TO DO.
Please write out the listing exactly, leaving each picture out.

RECORDED DATA.
· · ·
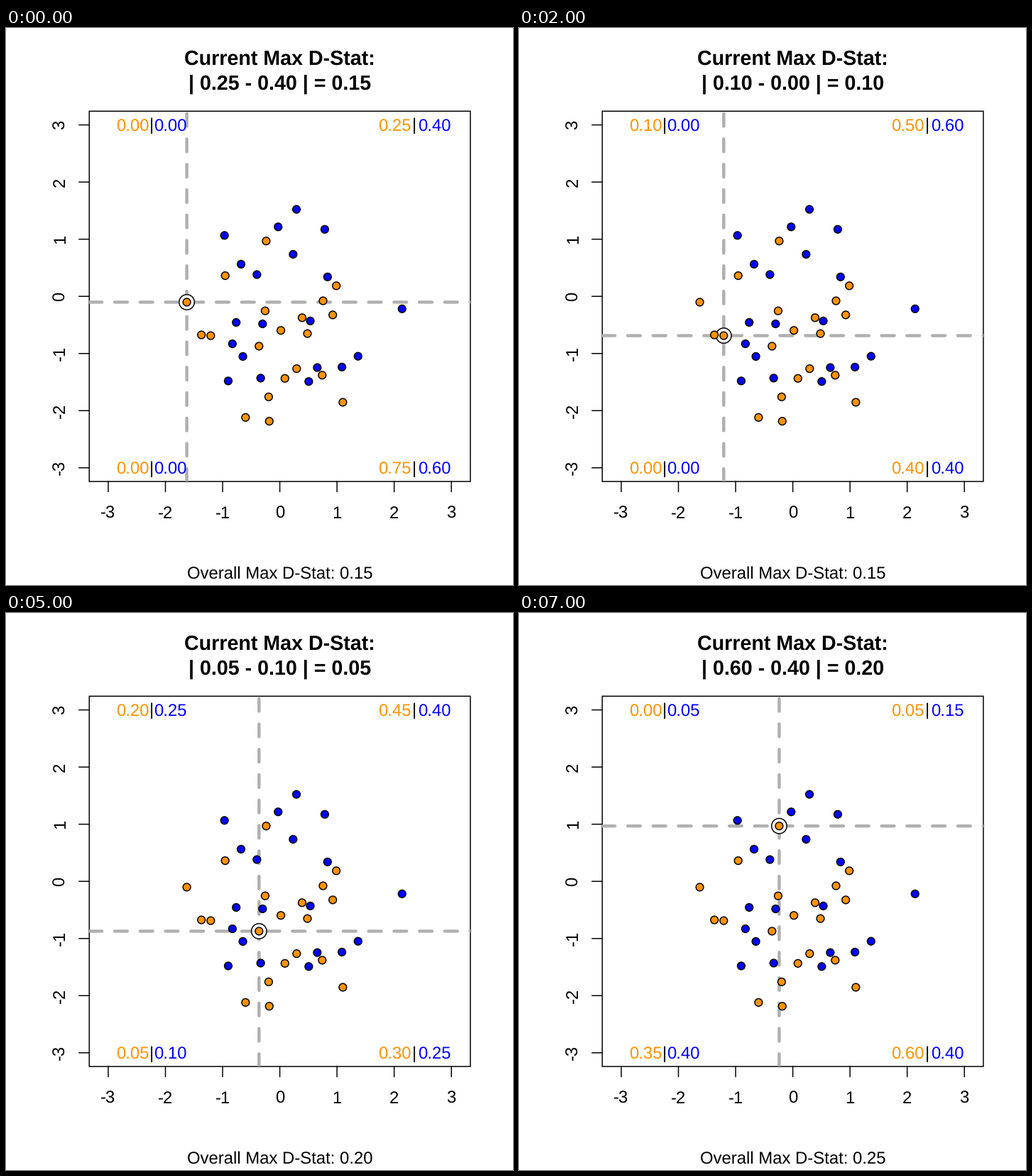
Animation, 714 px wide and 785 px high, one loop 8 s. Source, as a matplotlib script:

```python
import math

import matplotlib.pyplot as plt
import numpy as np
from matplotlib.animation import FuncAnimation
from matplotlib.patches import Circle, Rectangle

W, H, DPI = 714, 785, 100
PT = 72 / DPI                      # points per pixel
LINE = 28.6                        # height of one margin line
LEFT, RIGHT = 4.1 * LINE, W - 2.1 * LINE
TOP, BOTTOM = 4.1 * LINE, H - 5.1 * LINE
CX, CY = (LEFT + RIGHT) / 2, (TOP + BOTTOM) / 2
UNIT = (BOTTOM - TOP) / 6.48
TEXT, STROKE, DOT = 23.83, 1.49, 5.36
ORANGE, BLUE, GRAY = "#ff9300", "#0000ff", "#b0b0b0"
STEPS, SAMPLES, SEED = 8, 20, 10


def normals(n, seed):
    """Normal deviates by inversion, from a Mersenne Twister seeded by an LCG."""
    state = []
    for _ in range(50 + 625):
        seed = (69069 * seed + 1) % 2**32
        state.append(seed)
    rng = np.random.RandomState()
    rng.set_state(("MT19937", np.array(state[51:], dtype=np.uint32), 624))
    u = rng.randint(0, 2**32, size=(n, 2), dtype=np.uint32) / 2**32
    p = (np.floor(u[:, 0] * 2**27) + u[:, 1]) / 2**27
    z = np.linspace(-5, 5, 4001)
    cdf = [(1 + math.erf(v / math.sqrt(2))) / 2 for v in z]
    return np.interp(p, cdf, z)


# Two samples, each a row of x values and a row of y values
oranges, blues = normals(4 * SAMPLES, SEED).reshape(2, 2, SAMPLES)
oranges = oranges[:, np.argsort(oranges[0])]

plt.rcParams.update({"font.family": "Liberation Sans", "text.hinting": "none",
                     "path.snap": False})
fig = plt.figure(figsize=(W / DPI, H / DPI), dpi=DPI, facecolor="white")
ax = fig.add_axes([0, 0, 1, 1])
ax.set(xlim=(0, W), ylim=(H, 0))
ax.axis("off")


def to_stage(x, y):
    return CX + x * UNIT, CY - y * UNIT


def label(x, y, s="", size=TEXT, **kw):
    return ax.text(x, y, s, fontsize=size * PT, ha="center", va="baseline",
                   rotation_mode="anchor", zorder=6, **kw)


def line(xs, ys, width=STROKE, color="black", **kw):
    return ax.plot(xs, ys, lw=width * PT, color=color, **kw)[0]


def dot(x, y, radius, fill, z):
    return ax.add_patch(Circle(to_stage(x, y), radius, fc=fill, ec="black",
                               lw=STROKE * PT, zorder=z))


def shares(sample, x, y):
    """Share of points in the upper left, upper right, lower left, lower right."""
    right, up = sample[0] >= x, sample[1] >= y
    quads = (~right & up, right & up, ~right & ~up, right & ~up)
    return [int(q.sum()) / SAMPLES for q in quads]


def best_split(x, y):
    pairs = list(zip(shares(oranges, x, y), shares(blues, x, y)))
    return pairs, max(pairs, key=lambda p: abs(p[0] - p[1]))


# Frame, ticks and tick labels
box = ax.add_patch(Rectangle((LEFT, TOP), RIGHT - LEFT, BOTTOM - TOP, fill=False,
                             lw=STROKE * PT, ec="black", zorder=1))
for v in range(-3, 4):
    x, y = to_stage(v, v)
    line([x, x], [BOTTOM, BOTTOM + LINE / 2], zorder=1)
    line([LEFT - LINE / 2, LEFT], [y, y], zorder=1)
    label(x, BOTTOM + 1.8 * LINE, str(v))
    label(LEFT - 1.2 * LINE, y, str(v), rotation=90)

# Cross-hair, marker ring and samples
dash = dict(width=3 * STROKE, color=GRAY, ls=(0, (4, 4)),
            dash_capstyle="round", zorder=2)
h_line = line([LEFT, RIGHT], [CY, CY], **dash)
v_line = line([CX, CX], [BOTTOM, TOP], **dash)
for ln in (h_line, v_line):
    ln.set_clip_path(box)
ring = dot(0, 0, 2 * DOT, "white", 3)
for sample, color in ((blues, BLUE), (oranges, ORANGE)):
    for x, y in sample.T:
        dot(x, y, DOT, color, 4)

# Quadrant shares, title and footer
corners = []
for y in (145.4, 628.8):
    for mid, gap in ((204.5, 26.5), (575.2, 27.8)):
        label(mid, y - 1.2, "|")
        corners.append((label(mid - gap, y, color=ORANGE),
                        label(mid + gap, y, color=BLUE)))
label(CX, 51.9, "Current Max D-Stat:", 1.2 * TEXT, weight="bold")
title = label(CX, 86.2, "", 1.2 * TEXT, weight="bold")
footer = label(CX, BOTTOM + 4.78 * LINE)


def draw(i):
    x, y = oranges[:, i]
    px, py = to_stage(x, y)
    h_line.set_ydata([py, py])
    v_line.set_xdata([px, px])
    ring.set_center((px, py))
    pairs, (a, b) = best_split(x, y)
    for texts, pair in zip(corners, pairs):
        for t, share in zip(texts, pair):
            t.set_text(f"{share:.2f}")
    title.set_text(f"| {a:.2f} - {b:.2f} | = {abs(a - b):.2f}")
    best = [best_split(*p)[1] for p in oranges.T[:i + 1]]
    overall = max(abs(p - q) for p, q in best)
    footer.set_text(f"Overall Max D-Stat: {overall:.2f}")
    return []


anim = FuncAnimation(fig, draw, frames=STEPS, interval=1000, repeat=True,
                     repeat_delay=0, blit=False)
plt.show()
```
· · ·
YOUR RESPONSE.
Animation, 714 px wide and 785 px high, one loop 8 s. Source, as a matplotlib script:

```python
import math

import matplotlib.pyplot as plt
import numpy as np
from matplotlib.animation import FuncAnimation
from matplotlib.patches import Circle, Rectangle

W, H, DPI = 714, 785, 100
PT = 72 / DPI                      # points per pixel
LINE = 28.6                        # height of one margin line
LEFT, RIGHT = 4.1 * LINE, W - 2.1 * LINE
TOP, BOTTOM = 4.1 * LINE, H - 5.1 * LINE
CX, CY = (LEFT + RIGHT) / 2, (TOP + BOTTOM) / 2
UNIT = (BOTTOM - TOP) / 6.48
TEXT, STROKE, DOT = 23.83, 1.49, 5.36
ORANGE, BLUE, GRAY = "#ff9300", "#0000ff", "#b0b0b0"
STEPS, SAMPLES, SEED = 8, 20, 10


def normals(n, seed):
    """Normal deviates by inversion, from a Mersenne Twister seeded by an LCG."""
    state = []
    for _ in range(50 + 625):
        seed = (69069 * seed + 1) % 2**32
        state.append(seed)
    rng = np.random.RandomState()
    rng.set_state(("MT19937", np.array(state[51:], dtype=np.uint32), 624))
    u = rng.randint(0, 2**32, size=(n, 2), dtype=np.uint32) / 2**32
    p = (np.floor(u[:, 0] * 2**27) + u[:, 1]) / 2**27
    z = np.linspace(-5, 5, 4001)
    cdf = [(1 + math.erf(v / math.sqrt(2))) / 2 for v in z]
    return np.interp(p, cdf, z)


# Two samples, each a row of x values and a row of y values
oranges, blues = normals(4 * SAMPLES, SEED).reshape(2, 2, SAMPLES)
oranges = oranges[:, np.argsort(oranges[0])]

plt.rcParams.update({"font.family": "Liberation Sans", "text.hinting": "none",
                     "path.snap": False})
fig = plt.figure(figsize=(W / DPI, H / DPI), dpi=DPI, facecolor="white")
ax = fig.add_axes([0, 0, 1, 1])
ax.set(xlim=(0, W), ylim=(H, 0))
ax.axis("off")


def to_stage(x, y):
    return CX + x * UNIT, CY - y * UNIT


def label(x, y, s="", size=TEXT, **kw):
    return ax.text(x, y, s, fontsize=size * PT, ha="center", va="baseline",
                   rotation_mode="anchor", zorder=6, **kw)


def line(xs, ys, width=STROKE, color="black", **kw):
    return ax.plot(xs, ys, lw=width * PT, color=color, **kw)[0]


def dot(x, y, radius, fill, z):
    return ax.add_patch(Circle(to_stage(x, y), radius, fc=fill, ec="black",
                               lw=STROKE * PT, zorder=z))


def shares(sample, x, y):
    """Share of points in the upper left, upper right, lower left, lower right."""
    right, up = sample[0] >= x, sample[1] >= y
    quads = (~right & up, right & up, ~right & ~up, right & ~up)
    return [int(q.sum()) / SAMPLES for q in quads]


def best_split(x, y):
    pairs = list(zip(shares(oranges, x, y), shares(blues, x, y)))
    return pairs, max(pairs, key=lambda p: abs(p[0] - p[1]))


# Frame, ticks and tick labels
box = ax.add_patch(Rectangle((LEFT, TOP), RIGHT - LEFT, BOTTOM - TOP, fill=False,
                             lw=STROKE * PT, ec="black", zorder=1))
for v in range(-3, 4):
    x, y = to_stage(v, v)
    line([x, x], [BOTTOM, BOTTOM + LINE / 2], zorder=1)
    line([LEFT - LINE / 2, LEFT], [y, y], zorder=1)
    label(x, BOTTOM + 1.8 * LINE, str(v))
    label(LEFT - 1.2 * LINE, y, str(v), rotation=90)

# Cross-hair, marker ring and samples
dash = dict(width=3 * STROKE, color=GRAY, ls=(0, (4, 4)),
            dash_capstyle="round", zorder=2)
h_line = line([LEFT, RIGHT], [CY, CY], **dash)
v_line = line([CX, CX], [BOTTOM, TOP], **dash)
for ln in (h_line, v_line):
    ln.set_clip_path(box)
ring = dot(0, 0, 2 * DOT, "white", 3)
for sample, color in ((blues, BLUE), (oranges, ORANGE)):
    for x, y in sample.T:
        dot(x, y, DOT, color, 4)

# Quadrant shares, title and footer
corners = []
for y in (145.4, 628.8):
    for mid, gap in ((204.5, 26.5), (575.2, 27.8)):
        label(mid, y - 1.2, "|")
        corners.append((label(mid - gap, y, color=ORANGE),
                        label(mid + gap, y, color=BLUE)))
label(CX, 51.9, "Current Max D-Stat:", 1.2 * TEXT, weight="bold")
title = label(CX, 86.2, "", 1.2 * TEXT, weight="bold")
footer = label(CX, BOTTOM + 4.78 * LINE)


def draw(i):
    x, y = oranges[:, i]
    px, py = to_stage(x, y)
    h_line.set_ydata([py, py])
    v_line.set_xdata([px, px])
    ring.set_center((px, py))
    pairs, (a, b) = best_split(x, y)
    for texts, pair in zip(corners, pairs):
        for t, share in zip(texts, pair):
            t.set_text(f"{share:.2f}")
    title.set_text(f"| {a:.2f} - {b:.2f} | = {abs(a - b):.2f}")
    best = [best_split(*p)[1] for p in oranges.T[:i + 1]]
    overall = max(abs(p - q) for p, q in best)
    footer.set_text(f"Overall Max D-Stat: {overall:.2f}")
    return []


anim = FuncAnimation(fig, draw, frames=STEPS, interval=1000, repeat=True,
                     repeat_delay=0, blit=False)
plt.show()
```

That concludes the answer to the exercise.